Anaheim, Calif.—Nearly 2,000 athletics officials got a glimpse this morning of how their new leader, Mark A. Emmert, plans to tackle the thorniest issues in college sports when he takes the reins of the NCAA in November.
Mr. Emmert, president of the University of Washington, was tapped in April to be the next president of the NCAA. He gave his first major speech in that new role—“a bit of a coming-out party,” he called it —during the annual meeting here of the National Association of Collegiate Directors of Athletics.
Speaking in a darkened ballroom, his face projected on two giant screens, Mr. Emmert hinted at how he will approach some of the challenges that have dogged college sports in recent years: financial sustainability, balance between academics and athletics, and the sensitive—but central—role of commercial activities in producing revenue.
“The ongoing examination … of the financial structure of intercollegiate athletics is one of the things I will focus time and energy on,” Mr. Emmert said. “We are stewards, and with that stewardship comes great responsibilities.”
The president-in-waiting touched on a number of topics in his 25-minute speech, including academic standards for athletes and the recent realignment of three major athletics conferences. (“It is not my job or the NCAA’s job to say which school should go where,” he said of the reshuffling, “but it is important for us to talk about why realignment should occur and pay attention to the motivations.”)
But he saved his most expansive remarks for the role of commercial activity in college athletics. Signaling that he may be inclined to draw a careful line between “good” and “bad” commercialism, just as his predecessor, Myles Brand, was careful to do, Mr. Emmert said athletics departments are wise to contemplate how to pay for their programs. And in the university setting, they are not alone in doing so, he added.
“The fact that we in university environments care about and worry about our revenue sources is not a sin,” he said. As a university president charged with raising significant sums from donors and lawmakers, for instance, “I feel perfectly comfortable asking people for millions and millions of dollars because I know where that money is going,” he said.

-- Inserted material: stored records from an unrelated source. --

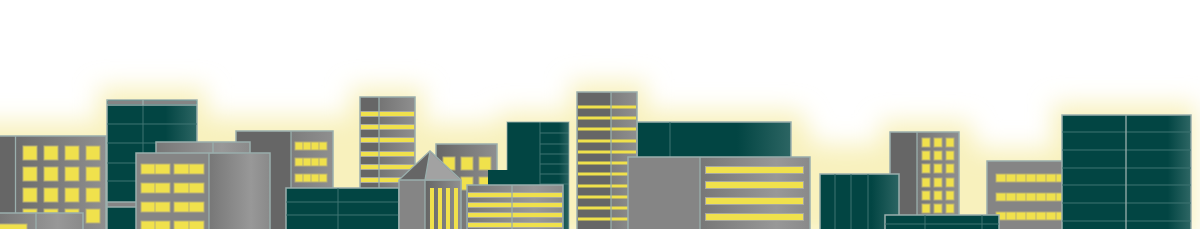
<!DOCTYPE html>
<html lang="en">
<head>
<meta charset="utf-8">
<title>City skyline at night</title>
<style>
:root{--paper:#fff;--teal:#024543;--teal-line:#3f7472;--edge:#9aafad;--stone:#858585;--stone-dark:#666;--stone-light:#a2a2a2;--lit:#f0e14c;--glow:#f8f1bd}
html,body{margin:0;height:100%;overflow:hidden;background:var(--paper)}
.skyline{display:block;width:1200px;height:229px}
.glow{fill:var(--glow)}
.wall{stroke:var(--edge);stroke-width:1.5}
.stone{fill:var(--stone)}
.dark{fill:var(--stone-dark)}
.light{fill:var(--stone-light)}
.teal{fill:var(--teal)}
.tower{fill:url(#teal-sheen)}
.fade{fill:url(#stone-sheen)}
.shine{fill:url(#stone-shine)}
.seam{fill:none;stroke:var(--edge);stroke-width:1.3}
.floor{fill:none;stroke:var(--teal-line);stroke-width:1}
.lit{fill:var(--lit);stroke:#b5ad78;stroke-width:1}
.strip{fill:none;stroke:var(--lit)}
.frame{fill:none;stroke:#a9a9a0}
</style>
</head>
<body>
<svg class="skyline" viewBox="0 0 1200 229" role="img" aria-label="City skyline with lit windows">
<defs>
<linearGradient id="teal-sheen"><stop offset=".65" stop-color="#024543"/><stop offset="1" stop-color="#2c6563"/></linearGradient>
<linearGradient id="stone-sheen"><stop offset="0" stop-color="#666"/><stop offset="1" stop-color="#8f8f8f"/></linearGradient>
<linearGradient id="stone-shine"><stop offset="0" stop-color="#777"/><stop offset=".7" stop-color="#989898"/><stop offset="1" stop-color="#8a8a8a"/></linearGradient>
<filter id="soften" x="-10%" y="-40%" width="120%" height="180%"><feGaussianBlur stdDeviation="12"/></filter>
<g id="square-row" class="lit"><rect x="23" width="14" height="14"/><rect x="44" width="14" height="14"/><rect x="65" width="14" height="14"/><rect x="86" width="14" height="14"/></g>
<g id="paired-row" class="lit"><rect x="141" width="29" height="10"/><rect x="174" width="30" height="10"/><path d="M155 0v10M189 0v10"/></g>
<g id="small-row" class="lit"><rect x="295" width="32" height="8"/><path d="M303 0v8M311 0v8M319 0v8"/></g>
<g id="three-row" class="lit"><rect x="443" width="12" height="13"/><rect x="461" width="12" height="13"/><rect x="479" width="12" height="13"/></g>
<g id="tiny-row" class="lit"><rect x="922" width="8" height="9"/><rect x="934" width="8" height="9"/><rect x="946" width="8" height="9"/></g>
<g id="long-row" class="lit"><rect x="996" width="70" height="8"/><path d="M1006 0v8M1016 0v8M1026 0v8M1036 0v8M1046 0v8M1056 0v8"/></g>
</defs>

<g id="night-glow" filter="url(#soften)">
<path class="glow" d="M-30 122H98V88H206V117H350V88H424V124H498V112H570V82H646V111H800L815 145H880V121H968L978 149H1053V104H1196V240H-30Z"/>
</g>

<g id="west-office">
<rect class="wall fade" x="-2" y="136" width="108" height="95"/>
<rect class="dark" x="0" y="137" width="15" height="92"/>
<path class="seam" d="M15.5 136v93"/>
<use href="#square-row" y="146"/><use href="#square-row" y="167"/><use href="#square-row" y="188"/><use href="#square-row" y="209"/>
</g>
<g id="west-annex">
<rect class="wall shine" x="-2" y="213" width="85" height="18"/>
<path class="seam" d="M36 213v16"/>
<rect class="lit" x="-2" y="224" width="29" height="7"/>
</g>

<g id="west-tower">
<rect class="wall tower" x="107" y="100" width="90" height="131"/>
<path class="floor" d="M107 124h90M107 143h90M107 163h90M107 181h90M143 105v124"/>
<rect class="stone" x="108" y="101" width="88" height="3"/>
<path class="seam" d="M107 105h90M143 100v5"/>
<rect class="wall stone" x="107" y="202" width="40" height="5"/>
</g>

<g id="brick-block">
<rect class="wall fade" x="236" y="131" width="97" height="100"/>
<rect class="dark" x="237" y="132" width="54" height="97"/>
<path class="seam" d="M291 131v98"/>
<use href="#small-row" y="142"/><use href="#small-row" y="158"/><use href="#small-row" y="174"/>
</g>

<g id="round-corner-block">
<rect class="wall shine" x="156" y="142" width="94" height="20"/>
<path class="seam" d="M213 142v11"/>
<rect class="wall stone" x="136" y="153" width="134" height="78"/>
<rect class="shine" x="209" y="154" width="60" height="75"/>
<path class="seam" d="M209 153v76"/>
<use href="#paired-row" y="164"/><use href="#paired-row" y="183"/><use href="#paired-row" y="202"/><use href="#paired-row" y="221"/>
</g>

<g id="striped-tower">
<rect class="wall fade" x="360" y="97" width="55" height="95"/>
<rect class="dark" x="361" y="98" width="18" height="92"/>
<path class="frame" stroke-width="6" d="M360 114h55M360 127h55M360 140h55M360 154h55M360 167h55M360 180h55"/>
<path class="strip" stroke-width="4" d="M361 114h53M361 127h53M361 140h53M361 154h53M361 167h53M361 180h53"/>
<path class="seam" d="M379 97v92"/>
</g>

<g id="low-teal-block">
<rect class="wall teal" x="286" y="188" width="113" height="43"/>
<path class="floor" d="M286 202h113M286 215h113M338 188v41"/>
</g>

<g id="square-window-block">
<rect class="wall fade" x="436" y="144" width="61" height="87"/>
<use href="#three-row" y="157"/><use href="#three-row" y="177"/>
</g>

<g id="stepped-tower">
<path class="teal" d="M488 231V170H507V122H569V231Z"/>
<rect class="tower" x="540" y="122" width="29" height="109"/>
<path class="floor" d="M540 122v109M540 133h29M540 144h29M540 154h29M540 164h29M540 174h29M540 184h29"/>
<path class="seam" stroke-opacity=".6" d="M507 170V122H569V229"/>
</g>

<g id="pointed-hall">
<path class="wall stone" d="M399 231V180L430 151L461 180V231Z"/>
<path class="dark" d="M430 152L425 180H400Z"/>
<path class="light" d="M430 152L460 180H425Z"/>
<rect class="fade" x="425" y="181" width="35" height="48"/>
<path class="seam" d="M399 180H461M430 151L425 180V229"/>
<path class="strip" stroke-width="4" d="M432 188v41M440 188v41M448 188v41M456 188v41"/>
</g>

<g id="ribbon-block">
<rect class="wall shine" x="467" y="185" width="96" height="46"/>
<path class="frame" stroke-width="6" d="M468 195h94M468 205h94M468 215h94M468 225h94"/>
<path class="strip" stroke-width="4" d="M468 195h94M468 205h94M468 215h94M468 225h94"/>
<path class="seam" d="M512 185v44"/>
</g>

<g id="wide-teal-block">
<rect class="wall tower" x="637" y="122" width="154" height="40"/>
<path class="floor" d="M670 122v35"/>
</g>

<g id="tall-striped-tower">
<rect class="wall fade" x="577" y="92" width="60" height="139"/>
<rect class="dark" x="578" y="93" width="33" height="136"/>
<path class="strip" stroke-width="3" d="M578 107h58M578 118h58M578 129h58M578 141h58M578 152h58M578 163h58M578 174h58M578 186h58M578 197h58M578 208h58M578 219h58"/>
<path class="seam" d="M611 92v137"/>
</g>

<g id="broad-office">
<rect class="wall stone" x="628" y="157" width="182" height="74"/>
<rect class="shine" x="700" y="158" width="109" height="71"/>
<path class="seam" d="M700 157v72"/>
<path class="frame" stroke-width="8" d="M705 170h99M705 185h99M705 201h99M705 217h99"/>
<path class="strip" stroke-width="6" d="M706 170h97M706 185h97M706 201h97M706 217h97"/>
</g>

<g id="narrow-tower">
<rect class="wall fade" x="890" y="132" width="69" height="99"/>
<rect class="dark" x="891" y="133" width="26" height="96"/>
<path class="seam" d="M917 132v97"/>
<use href="#tiny-row" y="138"/><use href="#tiny-row" y="151"/><use href="#tiny-row" y="164"/><use href="#tiny-row" y="178"/><use href="#tiny-row" y="191"/><use href="#tiny-row" y="204"/>
</g>

<g id="ribbed-teal-block">
<rect class="wall tower" x="820" y="174" width="79" height="57"/>
<path class="floor" d="M835 174v55M851 174v55M868 174v55"/>
</g>

<g id="east-office">
<rect class="wall stone" x="987" y="161" width="80" height="70"/>
<use href="#long-row" y="174"/><use href="#long-row" y="193"/><use href="#long-row" y="212"/>
</g>

<g id="low-east-block">
<rect class="wall teal" x="885" y="215" width="114" height="16"/>
<path class="floor" d="M885 224h114M925 215v14M982 215v14"/>
</g>

<g id="east-tower">
<rect class="wall teal" x="1062" y="115" width="129" height="116"/>
<rect class="tower" x="1126" y="116" width="64" height="113"/>
<path class="floor" d="M1062 132h129M1062 150h129M1062 168h129M1062 185h129M1062 203h129M1062 221h129"/>
<path class="seam" d="M1126 115v114"/>
</g>
</svg>
</body>
</html>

But Mr. Emmert urged the athletics officials to be mindful of an “erosion” of the unique model of intercollegiate athletics. Such a change, he said, won’t come in a “frontal assault.” Instead, it would likely creep up, bit by bit, through a more intense involvement in commercial activities. “We have to be constantly vigilant about that,” he said.